TASK PROMPT: Among the entries below, count the lines containing the string "rect". Only the count is needed.

···

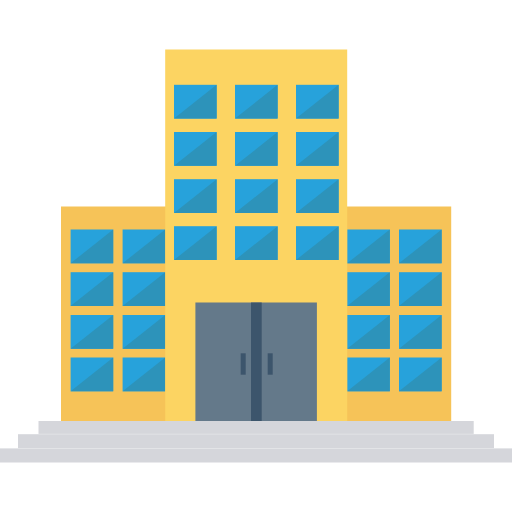
<!DOCTYPE html>
<html lang="en">
<head>
<meta charset="utf-8">
<title>Office building</title>
<style>
:root {
  --tower: #fcd462;
  --wing: #f6c358;
  --glass: #27a2db;
  --glass-shade: #2d93ba;
  --door: #64798a;
  --door-trim: #3c556c;
  --step: #d5d6db;
}
html, body { margin: 0; background: #fff; overflow: hidden; }
svg { display: block; width: 512px; height: 512px; }
.tower { fill: var(--tower); }
.wing { fill: var(--wing); }
.glass { fill: var(--glass); }
.glass-shade { fill: var(--glass-shade); }
.door { fill: var(--door); }
.door-trim { fill: var(--door-trim); }
.step { fill: var(--step); }
</style>
</head>
<body>
<svg viewBox="0 0 512 512" role="img" aria-label="Yellow office building with blue windows and front steps">
  <defs>
    <g id="window">
      <rect class="glass" width="42.6" height="33.8"/>
      <polygon class="glass-shade" points="42.6,0 42.6,33.8 0,33.8"/>
    </g>
    <g id="tower-row">
      <use href="#window" x="174"/>
      <use href="#window" x="235"/>
      <use href="#window" x="296"/>
    </g>
    <g id="wing-row">
      <use href="#window" x="70.6"/>
      <use href="#window" x="122.6"/>
      <use href="#window" x="347.2"/>
      <use href="#window" x="399"/>
    </g>
  </defs>

  <g id="wings">
    <rect class="wing" x="61" y="206.5" width="105" height="215"/>
    <rect class="wing" x="346" y="206.5" width="105.2" height="215"/>
    <use href="#wing-row" y="229.5"/>
    <use href="#wing-row" y="272.2"/>
    <use href="#wing-row" y="315"/>
    <use href="#wing-row" y="357.5"/>
  </g>

  <g id="tower">
    <rect class="tower" x="165.2" y="49.5" width="182" height="372"/>
    <use href="#tower-row" y="84.8"/>
    <use href="#tower-row" y="132"/>
    <use href="#tower-row" y="179.2"/>
    <use href="#tower-row" y="226.2"/>
  </g>

  <g id="entrance">
    <rect class="door" x="195.4" y="302.5" width="121.5" height="119"/>
    <rect class="door-trim" x="251" y="302.5" width="10.7" height="119"/>
    <rect class="door-trim" x="240.7" y="353.3" width="5" height="21.4"/>
    <rect class="door-trim" x="267.7" y="353.3" width="5" height="21.4"/>
  </g>

  <g id="steps">
    <rect class="step" x="38.5" y="421" width="435.2" height="12.9"/>
    <rect class="step" x="18" y="434.2" width="476" height="13.9"/>
    <rect class="step" x="0" y="448.4" width="512" height="14.1"/>
  </g>
</svg>
</body>
</html>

···

RESULT OF THE EXERCISE: 11